## What needs to be done
Look through the data that follows and copy each line with the string "ringLower".

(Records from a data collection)
______________________________

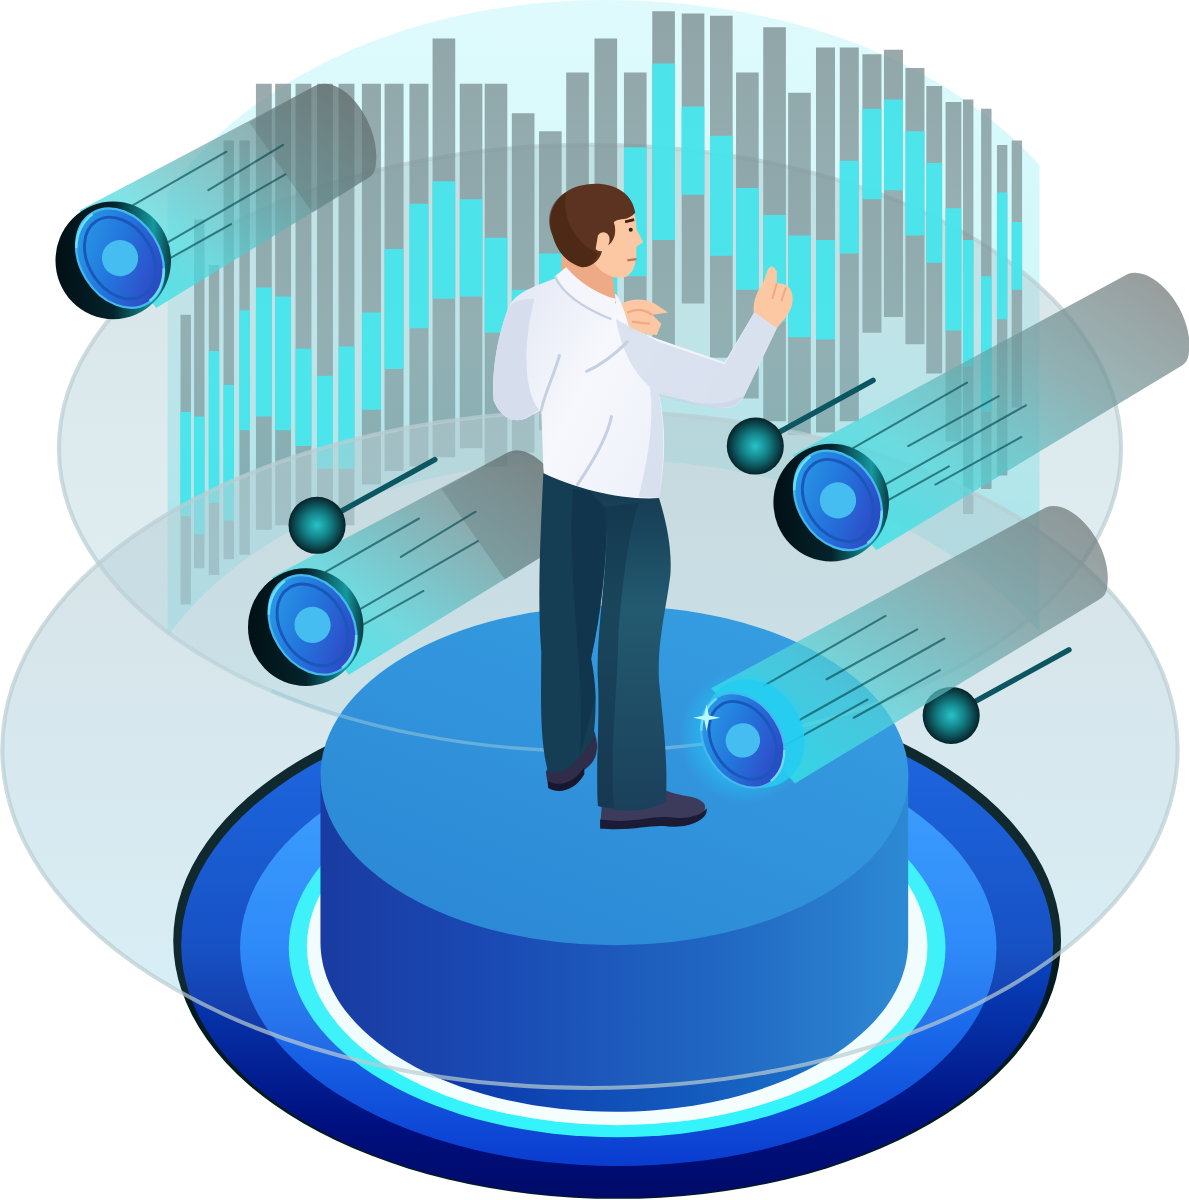
<!DOCTYPE html>
<html lang="en">
<head>
<meta charset="utf-8">
<title>Virtual trading platform illustration</title>
<style>
:root{
  --page:#ffffff; --cyan:#3df0f8; --bar:#75898c; --glass-line:#b9cdd2;
  --navy:#000a68; --blue:#0b4fd0; --sky:#2590f5; --ink:#02151a;
  --shirt:#f5f6fc; --shirt-shade:#d6deed; --skin:#fcc8a3; --skin-shade:#eeaa86;
  --hair:#5b3320; --hair-dark:#43230f; --trouser:#235269; --trouser-dark:#153d54; --shoe:#3c3b5c; --sole:#1b1b35;
}
*{box-sizing:border-box}
html,body{margin:0;padding:0;background:var(--page);overflow:hidden}
.stage{width:1189px;height:1200px;overflow:hidden}
.stage svg{display:block;width:1189px;height:1200px}
.bars{fill:none;stroke:url(#barFade)}
.candles{fill:none;stroke:var(--cyan);stroke-opacity:.82}
.w4{stroke-width:4.6}.w7{stroke-width:7}.w9{stroke-width:8.4}.w10{stroke-width:10}
.glass-line{fill:none;stroke:var(--glass-line);stroke-width:1.8;stroke-opacity:.7}
.streak{fill:none;stroke:#064a52;stroke-width:.9;stroke-opacity:.65;stroke-linecap:round}
.tail{stroke:#0b5660;stroke-width:2.4;stroke-linecap:round}
</style>
</head>
<body>
<main class="stage">
<svg viewBox="0 0 525 530" preserveAspectRatio="none" role="img" aria-label="Man on a glowing blue podium touching a curved holographic price chart, with coins flying past">
<defs>
  <linearGradient id="barFade" gradientUnits="userSpaceOnUse" x1="0" y1="5" x2="0" y2="270">
    <stop offset="0" stop-color="#7d8f92" stop-opacity=".8"/><stop offset=".55" stop-color="#7b9598" stop-opacity=".66"/><stop offset="1" stop-color="#5d888d" stop-opacity=".6"/>
  </linearGradient>
  <linearGradient id="screenFill" x1="0" y1="0" x2="0" y2="1">
    <stop offset="0" stop-color="#d8f9fb" stop-opacity=".8"/><stop offset=".5" stop-color="#bdf5f8" stop-opacity=".72"/><stop offset="1" stop-color="#6beef2" stop-opacity=".75"/>
  </linearGradient>
  <linearGradient id="glassUpper" x1="0" y1="0" x2="0" y2="1">
    <stop offset="0" stop-color="#a9c3c8" stop-opacity=".46"/><stop offset="1" stop-color="#c0e2ec" stop-opacity=".46"/>
  </linearGradient>
  <linearGradient id="glassLower" x1="0" y1="0" x2="0" y2="1">
    <stop offset="0" stop-color="#b5c8cb" stop-opacity=".52"/><stop offset="1" stop-color="#bfe7f6" stop-opacity=".58"/>
  </linearGradient>
  <linearGradient id="baseOuter" x1="0" y1="0" x2="0" y2="1">
    <stop offset="0" stop-color="#1463e6"/><stop offset=".5" stop-color="#0a47c2"/><stop offset=".85" stop-color="#001080"/><stop offset="1" stop-color="#000a68"/>
  </linearGradient>
  <linearGradient id="baseInner" x1="0" y1="0" x2="0" y2="1">
    <stop offset="0" stop-color="#39a0ff"/><stop offset=".5" stop-color="#2384fa"/><stop offset="1" stop-color="#0a3ccf"/>
  </linearGradient>
  <linearGradient id="podiumSide" x1="0" y1="0" x2="1" y2="0">
    <stop offset="0" stop-color="#0c2f9c"/><stop offset=".3" stop-color="#0d3fb0"/><stop offset=".7" stop-color="#1560c0"/><stop offset="1" stop-color="#2283d2"/>
  </linearGradient>
  <linearGradient id="podiumTop" x1="0" y1="1" x2=".7" y2="0">
    <stop offset="0" stop-color="#1f7fd2"/><stop offset="1" stop-color="#2b98e0"/>
  </linearGradient>
  <linearGradient id="trail" x1="0" y1="1" x2="1" y2="0">
    <stop offset="0" stop-color="#27e9f0" stop-opacity=".85"/><stop offset=".32" stop-color="#4fd7dc" stop-opacity=".72"/><stop offset=".66" stop-color="#6d9698" stop-opacity=".68"/><stop offset="1" stop-color="#6f6f6f" stop-opacity=".72"/>
  </linearGradient>
  <linearGradient id="coinRim" x1="0" y1="0" x2="1" y2="0">
    <stop offset="0" stop-color="#011014"/><stop offset=".5" stop-color="#04232b"/><stop offset=".85" stop-color="#15989f"/><stop offset="1" stop-color="#0a3c45"/>
  </linearGradient>
  <linearGradient id="coinFace" x1="0" y1="0" x2=".6" y2="1">
    <stop offset="0" stop-color="#29a6ea"/><stop offset=".55" stop-color="#2375dc"/><stop offset="1" stop-color="#3047c6"/>
  </linearGradient>
  <radialGradient id="orbFill" cx=".5" cy=".5" r=".52">
    <stop offset="0" stop-color="#27c3c8"/><stop offset=".45" stop-color="#148087"/><stop offset="1" stop-color="#041c22"/>
  </radialGradient>
  <radialGradient id="glow"><stop offset="0" stop-color="#23dfff" stop-opacity=".9"/><stop offset=".6" stop-color="#1fd0ff" stop-opacity=".5"/><stop offset="1" stop-color="#1fd0ff" stop-opacity="0"/></radialGradient>
  <linearGradient id="shirtFill" x1="0" y1="0" x2="1" y2=".4"><stop offset="0" stop-color="#dfe5f2"/><stop offset=".45" stop-color="#f7f8fd"/><stop offset="1" stop-color="#e8edf7"/></linearGradient>
  <linearGradient id="legFront" x1="0" y1="0" x2="0" y2="1"><stop offset="0" stop-color="#14384f"/><stop offset=".4" stop-color="#235a70"/><stop offset="1" stop-color="#1b405b"/></linearGradient>

  <g id="trailLong">
    <path fill="url(#trail)" d="M-17-21L131-101C143-105 160-84 158-67Q158-62 154-60L20 21C12 12-4-8-17-21Z"/>
    <path class="streak" d="M6-22L60-53M22-7L86-43M16 4L52-16M34-25L74-47M46-8L84-29"/>
  </g>
  <g id="trailShort">
    <path fill="url(#trail)" d="M-15-22L89-77C101-83 118-61 116-43Q116-38 112-36L19 21C12 12-4-8-15-22Z"/>
    <path fill="#4b5557" fill-opacity=".22" d="M60-61L89-77C101-83 118-61 116-43Q116-38 112-36L88-21Z"/>
    <path class="streak" d="M8-24L50-48M24-8L76-38M18 3L52-16M42-31L75-51"/>
  </g>
  <g id="coinFaceArt">
    <ellipse rx="17.6" ry="23.4" fill="url(#coinFace)" stroke="#43b9ee" stroke-width="1"/>
    <ellipse rx="14" ry="19.4" fill="none" stroke="#1957bb" stroke-width="1.3"/>
    <circle r="8" fill="#45bdf0"/>
    <path d="M-14-14Q-9-22 0-23M14 14Q9 22 1 23" fill="none" stroke="#68def9" stroke-width="1.1"/>
  </g>
  <g id="coin">
    <ellipse rx="25.5" ry="26" fill="url(#coinRim)"/>
    <use href="#coinFaceArt" transform="translate(3 -1) rotate(-32)"/>
  </g>
  <g id="orb">
    <path class="tail" d="M3-2L52-29"/>
    <circle r="12.6" fill="url(#orbFill)"/>
  </g>
  <ellipse id="ringUpper" cx="260.5" cy="198" rx="234.5" ry="134"/>
  <ellipse id="ringLower" cx="260.5" cy="331" rx="259.5" ry="149.5"/>
</defs>

<g id="hologram-back">
  <path fill="url(#screenFill)" d="M74 85C112 32 185 0 267 0C345 0 416 25 459 73V279C414 229 345 203 267 203C185 203 112 229 74 281Z"/>
  <use href="#ringUpper" fill="url(#glassUpper)"/>
  <use href="#ringUpper" class="glass-line"/>
</g>

<g id="price-chart">
  <g class="bars">
    <path class="w4" d="M82 139V267M88 97V251M94.500 117V254M101 62V247M108 62V245M427.500 44V227M435.500 48V216M442.500 64V210M449 62V180"/>
    <path class="w7" d="M116.500 37V234M125 37V232M134 37V236M143.500 37V228M153 37V232M412.500 38V165M421 45V195"/>
    <path class="w9" d="M164 37V214M174 37V208M185 37V206M364.500 21V191M375 21V186M385 24V147M394.500 22V140M404 30V152"/>
    <path class="w10" d="M196 17V202M208 37V198M219 37V206M231 50V200M243 58V190M255 32V170M267.500 17V170M280.500 32V160M293 5V161M306 6V134M318.500 7V158M330 32V176M342 12V186M353 41V192"/>
  </g>
  <g class="candles">
    <path class="w4" d="M82 182V228M88 184V236M94.500 155V222M101 170V230M108 137V190M427.500 106V162M435.500 122V182M442.500 85V141M449 98V128"/>
    <path class="w7" d="M116.500 127V184M125 131V190M134 154V197M143.500 166V207M153 153V207M412.500 72V116M421 92V146"/>
    <path class="w9" d="M164 138V181M174 110V163M185 90V145M364.500 106V150M375 71V112M385 48V88M394.500 44V84M404 58V104"/>
    <path class="w10" d="M196 80V132M208 88V131M219 105V147M231 128V168M243 112V150M267.500 92V150M280.500 65V122M293 28V106M306 47V86M318.500 60V113M330 83V128M342 95V142M353 104V149"/>
  </g>
</g>

<use href="#ringLower" fill="url(#glassLower)"/>

<g id="podium">
  <ellipse cx="272.500" cy="415.500" rx="196" ry="114" fill="#021b20"/>
  <ellipse cx="272.500" cy="417.500" rx="192.500" ry="111.500" fill="url(#baseOuter)"/>
  <ellipse cx="273" cy="418.500" rx="167" ry="96.500" fill="url(#baseInner)"/>
  <ellipse cx="272.500" cy="418.500" rx="145" ry="83.800" fill="#35f3fa"/>
  <ellipse cx="272.500" cy="418" rx="137" ry="79" fill="#f4feff"/>
  <path fill="url(#podiumSide)" d="M141.500 342V416C141.500 457.500 199.500 491 271.300 491C343 491 401 457.500 401 416V342Z"/>
  <ellipse cx="271.300" cy="342.500" rx="129.800" ry="75" fill="url(#podiumTop)"/>
</g>

<g id="hologram-front">
  <use href="#ringLower" fill="#c8e8f5" fill-opacity=".07"/>
  <use href="#ringLower" class="glass-line"/>
  <path d="M120 305A234.500 134 0 0 0 401 305" fill="none" stroke="#9cc9dc" stroke-opacity=".5" stroke-width="1.500"/>
</g>

<g id="flying-coins">
  <use href="#trailShort" x="50" y="115"/><use href="#coin" x="50" y="115"/>
  <use href="#trailShort" x="135" y="277"/><use href="#coin" x="135" y="277"/>
  <use href="#trailLong" x="367" y="222"/><use href="#coin" x="367" y="222"/>
  <use href="#orb" x="140" y="232"/>
  <use href="#orb" x="333.500" y="197"/>
  <use href="#orb" x="420" y="316"/>
</g>

<g id="man">
  <g id="left-leg">
    <path fill="#2f2d4a" d="M245 334L262 322C265 330 264 336 258 340C254 348 247 350 242 347L241 341Z"/>
    <path fill="#17172f" d="M242 345C248 348 254 345 258 339L258 342C254 349 247 351 242 348Z"/>
    <path fill="var(--trouser-dark)" d="M240 207L268 213C269 240 266 268 261 291C264 305 263 316 262 326C257 334 250 343 242 341C238 326 239 306 239 288C237 262 239 230 240 207Z"/>
    <path fill="#0e2f45" fill-opacity=".55" d="M253 216L268 218C269 242 266 268 261 291L263 308L256 334C259 300 250 256 253 216Z"/>
  </g>
  <g id="right-leg">
    <path fill="var(--shoe)" d="M266 352L294 349C300 352 308 351 311 355C313 360 305 364 295 363C286 362 281 366 265 365Z"/>
    <path fill="var(--sole)" d="M265 362C280 364 287 360 296 361C304 362 310 360 312 357C313 362 304 366 295 365C287 364 281 367 265 366Z"/>
    <path fill="url(#legFront)" d="M254 210L290 217C293 226 297 240 296 254C294 270 290 284 291 301C293 320 295 337 294 354C286 359 274 359 264 356C263 336 265 316 264 300C263 276 270 245 267 224Z"/>
    <path fill="#0f3247" fill-opacity=".5" d="M267 224C270 245 263 276 264 300C265 316 263 336 264 356L271 357C269 330 273 302 273 280C275 256 277 238 282 222Z"/>
  </g>
  <g id="near-hand">
    <path fill="var(--skin)" d="M271 137C275 132 283 131 289 134L295 138L288 139L292 143L290 148L278 147Z"/>
    <path d="M277 138C282 136 285 137 288 139M279 142L287 143" fill="none" stroke="var(--skin-shade)" stroke-width="1"/>
  </g>
  <g id="pointing-hand">
    <path fill="var(--skin)" d="M333 140C332 134 334 129 337 125L339 119Q341 116 343 120L343 125C347 125 350 127 350 132C350 138 346 141 343 145Z"/>
    <path d="M343 125L341 132M347 127L345 133" fill="none" stroke="var(--skin-shade)" stroke-width=".9"/>
  </g>
  <g id="shirt">
    <path fill="url(#shirtFill)" d="M245 123C235 127 227 129 224 137C219 151 217 166 218 177C221 184 226 187 232 185L239 181L240 209C255 216 274 221 291 220C294 202 294 188 291 174L312 179C322 182 327 179 329 174L343 145L333 138L320 160L291 150L278 145C276 139 275 134 272 130Z"/>
    <path fill="var(--shirt-shade)" d="M224 137C219 151 217 166 218 177C221 184 226 187 232 185L238 181C231 173 231 151 236 132C230 132 226 133 224 137Z"/>
    <path fill="var(--shirt-shade)" fill-opacity=".85" d="M272 141L291 151L320 161L333 138L343 145L329 174C327 179 322 182 312 179L287 171C279 164 274 153 272 141Z"/>
    <path fill="#c6d2e5" fill-opacity=".55" d="M287 171L300 175C311 180 322 179 329 174C324 183 315 181 291 175C294 190 293 206 291 220L282 219.500C286 203 289 187 287 171Z"/>
    <path d="M239 181C241 172 245 165 247 157M255 214C263 202 268 193 270 184M277 151C271 157 266 161 259 164" fill="none" stroke="#c5d0e3" stroke-width="1.300" stroke-linecap="round"/>
  </g>
  <g id="head">
    <path fill="var(--skin-shade)" d="M248 112L270 116L272 134C264 133 254 129 248 121Z"/>
    <path fill="var(--skin)" d="M258 94L279 91C281 96 281 99 281 101L284 107L281 109C281 114 281 119 277 122C272 124 266 121 263 117C257 112 256 103 258 94Z"/>
    <path fill="var(--hair)" d="M244 104C240 93 247 83 259 81.500C269 80 279 84 280.500 94C277 98 274 96 271 98C273 104 270 109 266 109C266 114 262 118 257 118C250 116 246 111 244 104Z"/>
    <path fill="var(--hair-dark)" fill-opacity=".55" d="M244 104C240 96 244 88 250 85C248 97 254 107 264 112C262 117 260 118 257 118C250 116 246 111 244 104Z"/>
    <path fill="var(--skin)" d="M264 104C266 101 270 103 269 107C268 111 265 112 263 110Z"/>
    <path d="M276 98L280 97" fill="none" stroke="var(--hair-dark)" stroke-width="1.200"/>
    <circle cx="278.500" cy="101.500" r=".9" fill="#35200f"/>
    <path d="M277 115L281 114.500" fill="none" stroke="#c2705b" stroke-width="1"/>
    <path fill="var(--shirt)" d="M245 122L250 118C256 125 264 130 272 132L270 141C260 137 249 131 245 122Z"/>
    <path d="M245 122C249 131 260 137 270 141" fill="none" stroke="#c5d0e3" stroke-width="1"/>
  </g>
</g>

<g id="glowing-coin">
  <use href="#trailLong" x="331" y="325"/>
  <ellipse cx="329" cy="325" rx="29" ry="30" fill="url(#glow)"/>
  <ellipse cx="333" cy="324" rx="21" ry="25" transform="rotate(-32 333 324)" fill="#25cdf1" fill-opacity=".85"/>
  <use href="#coinFaceArt" transform="translate(328 327) rotate(-32) scale(.95)"/>
  <path fill="#b8fbff" d="M312 311l1 5 5 1-5 1-1 5-1-5-5-1 5-1z"/>
</g>
</svg>
</main>
</body>
</html>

______________________________

## Solution for this task
  <ellipse id="ringLower" cx="260.5" cy="331" rx="259.5" ry="149.5"/>
<use href="#ringLower" fill="url(#glassLower)"/>
  <use href="#ringLower" fill="#c8e8f5" fill-opacity=".07"/>
  <use href="#ringLower" class="glass-line"/>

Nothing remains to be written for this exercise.